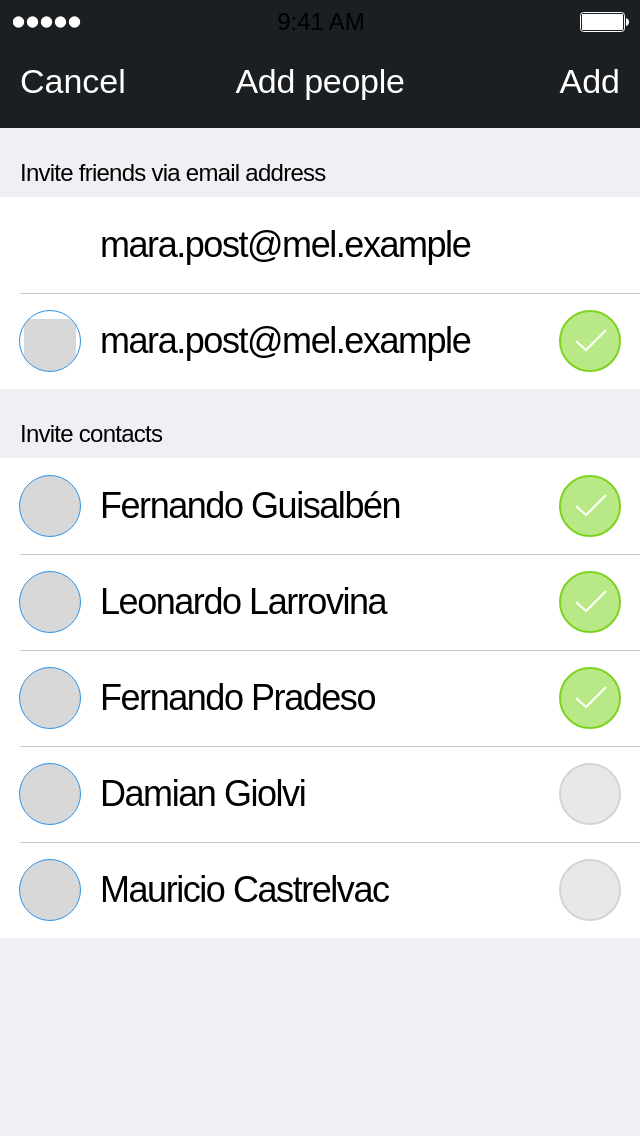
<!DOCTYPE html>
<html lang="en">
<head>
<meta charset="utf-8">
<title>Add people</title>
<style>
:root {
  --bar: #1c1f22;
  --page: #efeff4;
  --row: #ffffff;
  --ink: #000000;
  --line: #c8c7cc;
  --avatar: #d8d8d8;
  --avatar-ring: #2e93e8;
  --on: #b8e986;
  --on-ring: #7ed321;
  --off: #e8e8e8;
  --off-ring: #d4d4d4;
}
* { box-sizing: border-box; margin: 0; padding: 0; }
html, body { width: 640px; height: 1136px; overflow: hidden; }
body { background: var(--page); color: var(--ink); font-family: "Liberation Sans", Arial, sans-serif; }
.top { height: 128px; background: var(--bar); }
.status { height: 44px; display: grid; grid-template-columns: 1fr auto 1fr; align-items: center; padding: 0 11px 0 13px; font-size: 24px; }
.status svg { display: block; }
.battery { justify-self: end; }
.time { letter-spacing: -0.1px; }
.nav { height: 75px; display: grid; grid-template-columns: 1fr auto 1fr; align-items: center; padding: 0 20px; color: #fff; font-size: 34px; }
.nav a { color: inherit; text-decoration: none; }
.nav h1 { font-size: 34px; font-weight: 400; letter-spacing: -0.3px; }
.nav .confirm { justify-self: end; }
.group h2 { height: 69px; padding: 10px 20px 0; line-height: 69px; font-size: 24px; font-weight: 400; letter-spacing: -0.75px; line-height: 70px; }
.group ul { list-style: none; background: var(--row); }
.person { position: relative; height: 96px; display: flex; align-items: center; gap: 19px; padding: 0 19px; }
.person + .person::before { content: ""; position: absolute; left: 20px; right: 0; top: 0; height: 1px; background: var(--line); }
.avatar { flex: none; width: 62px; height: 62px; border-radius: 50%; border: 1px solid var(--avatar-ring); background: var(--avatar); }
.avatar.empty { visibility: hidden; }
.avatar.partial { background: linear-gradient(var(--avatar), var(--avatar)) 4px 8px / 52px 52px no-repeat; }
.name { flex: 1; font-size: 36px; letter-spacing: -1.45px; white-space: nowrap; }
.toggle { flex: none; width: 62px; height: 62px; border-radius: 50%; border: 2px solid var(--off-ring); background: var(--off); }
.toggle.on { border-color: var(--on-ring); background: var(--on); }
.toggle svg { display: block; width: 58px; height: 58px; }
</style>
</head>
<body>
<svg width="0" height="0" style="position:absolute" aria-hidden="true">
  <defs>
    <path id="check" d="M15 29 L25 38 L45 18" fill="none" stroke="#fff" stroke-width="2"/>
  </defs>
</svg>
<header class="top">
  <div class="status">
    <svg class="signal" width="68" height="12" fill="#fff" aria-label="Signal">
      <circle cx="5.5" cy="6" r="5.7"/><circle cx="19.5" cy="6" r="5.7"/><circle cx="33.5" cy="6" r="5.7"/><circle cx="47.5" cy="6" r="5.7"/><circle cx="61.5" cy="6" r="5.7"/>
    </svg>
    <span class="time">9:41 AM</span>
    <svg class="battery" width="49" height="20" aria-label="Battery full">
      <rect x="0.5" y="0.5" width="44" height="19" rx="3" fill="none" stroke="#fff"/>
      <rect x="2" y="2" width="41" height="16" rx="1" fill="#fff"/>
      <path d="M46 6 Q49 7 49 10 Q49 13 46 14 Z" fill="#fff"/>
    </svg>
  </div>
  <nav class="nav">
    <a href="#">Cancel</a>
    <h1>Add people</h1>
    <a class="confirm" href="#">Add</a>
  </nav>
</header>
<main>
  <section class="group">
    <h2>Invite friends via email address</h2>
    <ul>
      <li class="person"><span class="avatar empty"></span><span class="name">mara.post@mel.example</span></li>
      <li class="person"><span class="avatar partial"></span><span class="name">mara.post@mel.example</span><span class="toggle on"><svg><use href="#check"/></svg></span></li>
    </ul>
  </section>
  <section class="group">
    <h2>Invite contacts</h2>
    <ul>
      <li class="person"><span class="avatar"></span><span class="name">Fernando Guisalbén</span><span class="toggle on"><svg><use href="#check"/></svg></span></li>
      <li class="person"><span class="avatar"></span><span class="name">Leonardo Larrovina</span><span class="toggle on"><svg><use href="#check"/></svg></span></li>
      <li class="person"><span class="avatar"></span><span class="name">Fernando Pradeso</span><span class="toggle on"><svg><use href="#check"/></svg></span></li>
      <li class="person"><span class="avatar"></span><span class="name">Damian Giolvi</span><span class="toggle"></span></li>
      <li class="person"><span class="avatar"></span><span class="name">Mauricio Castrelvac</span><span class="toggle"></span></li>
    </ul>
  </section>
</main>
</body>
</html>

▶ _Your objective_
Set down the material once more, exactly, with the pictures omitted.

▶ _Exercise output_
<!DOCTYPE html>
<html lang="en">
<head>
<meta charset="utf-8">
<title>Add people</title>
<style>
:root {
  --bar: #1c1f22;
  --page: #efeff4;
  --row: #ffffff;
  --ink: #000000;
  --line: #c8c7cc;
  --avatar: #d8d8d8;
  --avatar-ring: #2e93e8;
  --on: #b8e986;
  --on-ring: #7ed321;
  --off: #e8e8e8;
  --off-ring: #d4d4d4;
}
* { box-sizing: border-box; margin: 0; padding: 0; }
html, body { width: 640px; height: 1136px; overflow: hidden; }
body { background: var(--page); color: var(--ink); font-family: "Liberation Sans", Arial, sans-serif; }
.top { height: 128px; background: var(--bar); }
.status { height: 44px; display: grid; grid-template-columns: 1fr auto 1fr; align-items: center; padding: 0 11px 0 13px; font-size: 24px; }
.status svg { display: block; }
.battery { justify-self: end; }
.time { letter-spacing: -0.1px; }
.nav { height: 75px; display: grid; grid-template-columns: 1fr auto 1fr; align-items: center; padding: 0 20px; color: #fff; font-size: 34px; }
.nav a { color: inherit; text-decoration: none; }
.nav h1 { font-size: 34px; font-weight: 400; letter-spacing: -0.3px; }
.nav .confirm { justify-self: end; }
.group h2 { height: 69px; padding: 10px 20px 0; line-height: 69px; font-size: 24px; font-weight: 400; letter-spacing: -0.75px; line-height: 70px; }
.group ul { list-style: none; background: var(--row); }
.person { position: relative; height: 96px; display: flex; align-items: center; gap: 19px; padding: 0 19px; }
.person + .person::before { content: ""; position: absolute; left: 20px; right: 0; top: 0; height: 1px; background: var(--line); }
.avatar { flex: none; width: 62px; height: 62px; border-radius: 50%; border: 1px solid var(--avatar-ring); background: var(--avatar); }
.avatar.empty { visibility: hidden; }
.avatar.partial { background: linear-gradient(var(--avatar), var(--avatar)) 4px 8px / 52px 52px no-repeat; }
.name { flex: 1; font-size: 36px; letter-spacing: -1.45px; white-space: nowrap; }
.toggle { flex: none; width: 62px; height: 62px; border-radius: 50%; border: 2px solid var(--off-ring); background: var(--off); }
.toggle.on { border-color: var(--on-ring); background: var(--on); }
.toggle svg { display: block; width: 58px; height: 58px; }
</style>
</head>
<body>
<svg width="0" height="0" style="position:absolute" aria-hidden="true">
  <defs>
    <path id="check" d="M15 29 L25 38 L45 18" fill="none" stroke="#fff" stroke-width="2"/>
  </defs>
</svg>
<header class="top">
  <div class="status">
    <svg class="signal" width="68" height="12" fill="#fff" aria-label="Signal">
      <circle cx="5.5" cy="6" r="5.7"/><circle cx="19.5" cy="6" r="5.7"/><circle cx="33.5" cy="6" r="5.7"/><circle cx="47.5" cy="6" r="5.7"/><circle cx="61.5" cy="6" r="5.7"/>
    </svg>
    <span class="time">9:41 AM</span>
    <svg class="battery" width="49" height="20" aria-label="Battery full">
      <rect x="0.5" y="0.5" width="44" height="19" rx="3" fill="none" stroke="#fff"/>
      <rect x="2" y="2" width="41" height="16" rx="1" fill="#fff"/>
      <path d="M46 6 Q49 7 49 10 Q49 13 46 14 Z" fill="#fff"/>
    </svg>
  </div>
  <nav class="nav">
    <a href="#">Cancel</a>
    <h1>Add people</h1>
    <a class="confirm" href="#">Add</a>
  </nav>
</header>
<main>
  <section class="group">
    <h2>Invite friends via email address</h2>
    <ul>
      <li class="person"><span class="avatar empty"></span><span class="name">mara.post@mel.example</span></li>
      <li class="person"><span class="avatar partial"></span><span class="name">mara.post@mel.example</span><span class="toggle on"><svg><use href="#check"/></svg></span></li>
    </ul>
  </section>
  <section class="group">
    <h2>Invite contacts</h2>
    <ul>
      <li class="person"><span class="avatar"></span><span class="name">Fernando Guisalbén</span><span class="toggle on"><svg><use href="#check"/></svg></span></li>
      <li class="person"><span class="avatar"></span><span class="name">Leonardo Larrovina</span><span class="toggle on"><svg><use href="#check"/></svg></span></li>
      <li class="person"><span class="avatar"></span><span class="name">Fernando Pradeso</span><span class="toggle on"><svg><use href="#check"/></svg></span></li>
      <li class="person"><span class="avatar"></span><span class="name">Damian Giolvi</span><span class="toggle"></span></li>
      <li class="person"><span class="avatar"></span><span class="name">Mauricio Castrelvac</span><span class="toggle"></span></li>
    </ul>
  </section>
</main>
</body>
</html>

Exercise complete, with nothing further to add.